(Stored data entries)
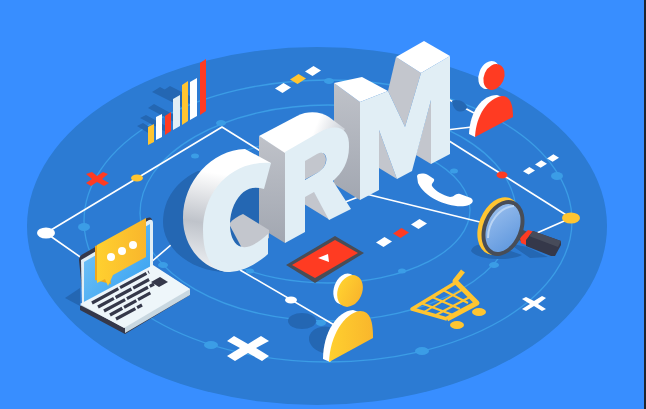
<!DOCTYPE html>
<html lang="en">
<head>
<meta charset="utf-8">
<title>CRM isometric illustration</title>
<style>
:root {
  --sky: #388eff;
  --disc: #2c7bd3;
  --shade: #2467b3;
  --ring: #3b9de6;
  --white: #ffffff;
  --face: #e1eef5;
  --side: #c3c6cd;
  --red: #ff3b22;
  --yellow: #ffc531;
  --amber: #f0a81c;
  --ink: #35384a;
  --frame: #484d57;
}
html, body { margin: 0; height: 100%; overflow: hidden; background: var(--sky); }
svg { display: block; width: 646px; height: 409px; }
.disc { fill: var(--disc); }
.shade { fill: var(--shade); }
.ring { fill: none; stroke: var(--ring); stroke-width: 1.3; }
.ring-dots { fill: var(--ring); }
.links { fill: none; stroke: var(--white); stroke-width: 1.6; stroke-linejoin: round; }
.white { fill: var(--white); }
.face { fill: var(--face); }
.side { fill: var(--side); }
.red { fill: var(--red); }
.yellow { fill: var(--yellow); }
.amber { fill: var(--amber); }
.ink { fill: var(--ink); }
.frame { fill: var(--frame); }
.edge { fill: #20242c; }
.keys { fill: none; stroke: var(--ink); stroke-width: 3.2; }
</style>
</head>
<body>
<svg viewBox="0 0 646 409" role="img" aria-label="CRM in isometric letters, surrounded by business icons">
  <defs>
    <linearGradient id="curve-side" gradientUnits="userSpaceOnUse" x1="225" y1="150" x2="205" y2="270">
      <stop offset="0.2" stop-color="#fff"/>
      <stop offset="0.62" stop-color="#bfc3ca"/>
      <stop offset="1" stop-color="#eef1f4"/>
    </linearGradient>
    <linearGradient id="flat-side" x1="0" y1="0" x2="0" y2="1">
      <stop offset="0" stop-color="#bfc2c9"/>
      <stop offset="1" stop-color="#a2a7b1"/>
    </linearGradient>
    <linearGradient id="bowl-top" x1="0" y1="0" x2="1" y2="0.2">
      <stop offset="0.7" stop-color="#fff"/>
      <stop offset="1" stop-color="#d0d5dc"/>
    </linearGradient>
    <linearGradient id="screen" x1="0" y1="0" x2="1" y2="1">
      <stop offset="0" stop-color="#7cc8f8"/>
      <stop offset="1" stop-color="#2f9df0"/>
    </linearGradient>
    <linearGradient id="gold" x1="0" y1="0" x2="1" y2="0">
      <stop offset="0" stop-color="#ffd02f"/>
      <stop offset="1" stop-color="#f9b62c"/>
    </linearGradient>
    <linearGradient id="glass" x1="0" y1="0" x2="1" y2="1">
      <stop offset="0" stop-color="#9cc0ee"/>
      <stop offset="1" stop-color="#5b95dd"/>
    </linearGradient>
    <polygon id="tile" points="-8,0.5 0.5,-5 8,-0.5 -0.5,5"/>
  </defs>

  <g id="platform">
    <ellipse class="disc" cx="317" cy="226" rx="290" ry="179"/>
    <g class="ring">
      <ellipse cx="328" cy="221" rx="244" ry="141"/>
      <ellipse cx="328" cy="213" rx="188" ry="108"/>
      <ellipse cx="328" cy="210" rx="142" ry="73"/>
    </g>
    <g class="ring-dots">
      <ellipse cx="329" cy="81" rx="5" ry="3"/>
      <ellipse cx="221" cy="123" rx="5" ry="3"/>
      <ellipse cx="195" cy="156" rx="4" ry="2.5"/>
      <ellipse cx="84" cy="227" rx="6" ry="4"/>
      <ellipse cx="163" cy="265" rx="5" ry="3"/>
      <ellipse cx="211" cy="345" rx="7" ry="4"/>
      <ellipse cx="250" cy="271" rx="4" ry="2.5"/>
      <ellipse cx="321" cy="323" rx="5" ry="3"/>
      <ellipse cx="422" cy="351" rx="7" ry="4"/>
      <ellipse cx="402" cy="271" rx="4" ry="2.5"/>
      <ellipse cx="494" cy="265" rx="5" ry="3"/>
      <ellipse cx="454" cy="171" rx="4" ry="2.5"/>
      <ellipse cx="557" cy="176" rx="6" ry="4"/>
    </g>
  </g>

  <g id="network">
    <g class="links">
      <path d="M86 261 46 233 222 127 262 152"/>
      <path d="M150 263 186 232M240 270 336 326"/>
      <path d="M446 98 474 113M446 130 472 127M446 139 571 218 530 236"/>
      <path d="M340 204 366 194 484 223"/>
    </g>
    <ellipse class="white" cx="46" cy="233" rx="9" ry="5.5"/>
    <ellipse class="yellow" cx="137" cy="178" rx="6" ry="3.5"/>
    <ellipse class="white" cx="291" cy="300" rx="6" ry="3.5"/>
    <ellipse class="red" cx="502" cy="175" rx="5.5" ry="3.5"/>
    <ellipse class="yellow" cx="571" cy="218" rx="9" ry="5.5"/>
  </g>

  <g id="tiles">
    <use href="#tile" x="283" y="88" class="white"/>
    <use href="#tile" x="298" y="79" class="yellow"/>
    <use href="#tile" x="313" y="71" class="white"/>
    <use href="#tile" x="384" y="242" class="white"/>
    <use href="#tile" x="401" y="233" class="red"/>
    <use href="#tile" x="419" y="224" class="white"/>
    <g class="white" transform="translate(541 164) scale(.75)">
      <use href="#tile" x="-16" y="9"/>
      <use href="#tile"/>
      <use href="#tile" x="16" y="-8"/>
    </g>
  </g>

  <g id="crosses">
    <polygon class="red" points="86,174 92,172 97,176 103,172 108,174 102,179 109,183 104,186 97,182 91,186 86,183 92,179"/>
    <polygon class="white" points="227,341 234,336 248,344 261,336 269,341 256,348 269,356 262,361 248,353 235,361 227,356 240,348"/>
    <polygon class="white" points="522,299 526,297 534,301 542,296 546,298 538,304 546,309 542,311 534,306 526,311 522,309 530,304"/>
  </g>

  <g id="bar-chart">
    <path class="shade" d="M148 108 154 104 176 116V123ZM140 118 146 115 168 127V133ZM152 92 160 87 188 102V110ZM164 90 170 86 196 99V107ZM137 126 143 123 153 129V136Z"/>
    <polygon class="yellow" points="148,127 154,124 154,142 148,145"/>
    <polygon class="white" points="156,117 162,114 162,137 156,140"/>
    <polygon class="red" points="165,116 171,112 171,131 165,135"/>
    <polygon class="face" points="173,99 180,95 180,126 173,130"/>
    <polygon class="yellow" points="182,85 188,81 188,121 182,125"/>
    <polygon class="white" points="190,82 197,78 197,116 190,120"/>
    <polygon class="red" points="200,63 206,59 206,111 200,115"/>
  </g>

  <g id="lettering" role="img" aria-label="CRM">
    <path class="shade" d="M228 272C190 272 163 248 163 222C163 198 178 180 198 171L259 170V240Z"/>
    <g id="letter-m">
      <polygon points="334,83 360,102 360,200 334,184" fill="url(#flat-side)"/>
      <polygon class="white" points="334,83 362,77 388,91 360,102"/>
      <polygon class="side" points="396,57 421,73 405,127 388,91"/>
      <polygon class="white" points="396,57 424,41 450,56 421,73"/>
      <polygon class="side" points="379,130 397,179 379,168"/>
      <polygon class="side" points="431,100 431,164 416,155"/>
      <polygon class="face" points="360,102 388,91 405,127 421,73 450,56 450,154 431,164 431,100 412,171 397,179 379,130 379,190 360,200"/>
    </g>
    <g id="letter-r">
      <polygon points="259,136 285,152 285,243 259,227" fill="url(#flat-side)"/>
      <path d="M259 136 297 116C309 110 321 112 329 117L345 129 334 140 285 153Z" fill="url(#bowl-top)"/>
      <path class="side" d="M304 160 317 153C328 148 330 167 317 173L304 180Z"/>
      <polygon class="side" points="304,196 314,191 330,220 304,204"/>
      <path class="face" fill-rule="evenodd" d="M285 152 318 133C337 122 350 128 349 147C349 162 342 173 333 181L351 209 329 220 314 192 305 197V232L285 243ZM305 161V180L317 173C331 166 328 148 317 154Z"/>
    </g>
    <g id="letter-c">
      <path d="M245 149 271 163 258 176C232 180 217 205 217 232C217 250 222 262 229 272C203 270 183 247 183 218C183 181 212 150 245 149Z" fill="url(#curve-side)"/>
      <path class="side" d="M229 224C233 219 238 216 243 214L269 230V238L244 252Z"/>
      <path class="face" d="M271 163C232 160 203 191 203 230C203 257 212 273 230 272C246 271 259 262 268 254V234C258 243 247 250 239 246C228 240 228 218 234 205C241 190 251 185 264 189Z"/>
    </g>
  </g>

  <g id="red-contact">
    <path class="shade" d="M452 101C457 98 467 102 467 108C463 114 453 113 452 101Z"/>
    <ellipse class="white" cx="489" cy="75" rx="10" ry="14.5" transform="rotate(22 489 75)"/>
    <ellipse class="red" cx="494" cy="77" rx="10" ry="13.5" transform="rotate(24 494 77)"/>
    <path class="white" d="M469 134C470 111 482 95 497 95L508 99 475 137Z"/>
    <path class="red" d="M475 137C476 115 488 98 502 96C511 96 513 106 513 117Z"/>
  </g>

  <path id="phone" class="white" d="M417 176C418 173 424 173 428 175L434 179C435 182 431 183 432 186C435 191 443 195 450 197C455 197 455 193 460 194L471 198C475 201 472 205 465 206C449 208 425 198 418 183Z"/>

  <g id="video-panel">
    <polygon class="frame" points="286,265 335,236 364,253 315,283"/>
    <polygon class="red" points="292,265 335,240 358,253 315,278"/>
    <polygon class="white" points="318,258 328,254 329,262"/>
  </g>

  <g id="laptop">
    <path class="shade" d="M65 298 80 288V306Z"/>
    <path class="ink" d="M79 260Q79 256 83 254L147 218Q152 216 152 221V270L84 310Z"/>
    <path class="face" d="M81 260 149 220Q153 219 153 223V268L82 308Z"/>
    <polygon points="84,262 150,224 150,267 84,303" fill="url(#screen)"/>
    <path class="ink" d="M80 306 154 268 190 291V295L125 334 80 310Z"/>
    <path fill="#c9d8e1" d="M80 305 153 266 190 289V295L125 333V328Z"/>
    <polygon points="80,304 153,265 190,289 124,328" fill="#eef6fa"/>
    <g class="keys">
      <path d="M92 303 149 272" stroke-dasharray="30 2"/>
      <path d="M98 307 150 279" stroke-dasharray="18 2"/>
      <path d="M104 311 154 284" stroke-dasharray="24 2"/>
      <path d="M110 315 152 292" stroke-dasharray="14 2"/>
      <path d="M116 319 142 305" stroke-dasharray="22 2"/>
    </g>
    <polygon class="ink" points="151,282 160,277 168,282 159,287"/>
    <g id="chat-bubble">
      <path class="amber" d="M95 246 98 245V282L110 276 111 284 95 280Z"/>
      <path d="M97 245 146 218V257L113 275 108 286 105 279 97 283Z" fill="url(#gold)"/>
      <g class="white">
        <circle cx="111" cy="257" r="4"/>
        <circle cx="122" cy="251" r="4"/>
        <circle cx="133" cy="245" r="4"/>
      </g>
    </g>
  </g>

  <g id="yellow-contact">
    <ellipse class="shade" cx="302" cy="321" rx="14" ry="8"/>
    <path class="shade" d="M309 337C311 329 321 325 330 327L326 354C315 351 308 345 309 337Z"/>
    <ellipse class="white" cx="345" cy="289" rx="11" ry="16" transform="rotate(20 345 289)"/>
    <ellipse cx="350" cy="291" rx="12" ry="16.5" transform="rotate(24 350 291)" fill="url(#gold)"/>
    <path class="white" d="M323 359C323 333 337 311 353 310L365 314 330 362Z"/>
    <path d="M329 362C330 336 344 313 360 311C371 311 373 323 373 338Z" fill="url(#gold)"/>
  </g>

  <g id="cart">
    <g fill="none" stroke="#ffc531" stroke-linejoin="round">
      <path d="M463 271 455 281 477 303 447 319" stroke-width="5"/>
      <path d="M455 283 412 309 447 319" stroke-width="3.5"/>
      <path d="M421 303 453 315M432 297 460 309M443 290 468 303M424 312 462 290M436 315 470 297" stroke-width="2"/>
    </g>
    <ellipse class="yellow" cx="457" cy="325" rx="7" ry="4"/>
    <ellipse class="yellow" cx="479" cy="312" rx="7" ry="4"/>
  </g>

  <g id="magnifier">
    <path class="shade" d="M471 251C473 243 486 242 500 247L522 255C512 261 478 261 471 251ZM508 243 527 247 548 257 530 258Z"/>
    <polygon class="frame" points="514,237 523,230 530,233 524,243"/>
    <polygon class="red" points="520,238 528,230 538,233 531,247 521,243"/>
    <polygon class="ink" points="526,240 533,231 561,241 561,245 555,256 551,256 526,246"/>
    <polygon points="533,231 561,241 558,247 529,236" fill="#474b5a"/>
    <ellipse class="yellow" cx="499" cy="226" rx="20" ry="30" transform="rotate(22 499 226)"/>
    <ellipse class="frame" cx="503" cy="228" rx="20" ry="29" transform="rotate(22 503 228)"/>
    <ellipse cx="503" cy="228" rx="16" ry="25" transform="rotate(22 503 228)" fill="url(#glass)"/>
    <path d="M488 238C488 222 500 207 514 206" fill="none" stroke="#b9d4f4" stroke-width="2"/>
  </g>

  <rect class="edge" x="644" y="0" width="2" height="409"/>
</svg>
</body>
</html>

→ Work instructions
Give back exactly the lines above, from the line containing "152 318 133C337" through the line containing "134C470 111 482", with both end lines and nothing more.

→ Written answer
      <path class="face" fill-rule="evenodd" d="M285 152 318 133C337 122 350 128 349 147C349 162 342 173 333 181L351 209 329 220 314 192 305 197V232L285 243ZM305 161V180L317 173C331 166 328 148 317 154Z"/>
    </g>
    <g id="letter-c">
      <path d="M245 149 271 163 258 176C232 180 217 205 217 232C217 250 222 262 229 272C203 270 183 247 183 218C183 181 212 150 245 149Z" fill="url(#curve-side)"/>
      <path class="side" d="M229 224C233 219 238 216 243 214L269 230V238L244 252Z"/>
      <path class="face" d="M271 163C232 160 203 191 203 230C203 257 212 273 230 272C246 271 259 262 268 254V234C258 243 247 250 239 246C228 240 228 218 234 205C241 190 251 185 264 189Z"/>
    </g>
  </g>

  <g id="red-contact">
    <path class="shade" d="M452 101C457 98 467 102 467 108C463 114 453 113 452 101Z"/>
    <ellipse class="white" cx="489" cy="75" rx="10" ry="14.5" transform="rotate(22 489 75)"/>
    <ellipse class="red" cx="494" cy="77" rx="10" ry="13.5" transform="rotate(24 494 77)"/>
    <path class="white" d="M469 134C470 111 482 95 497 95L508 99 475 137Z"/>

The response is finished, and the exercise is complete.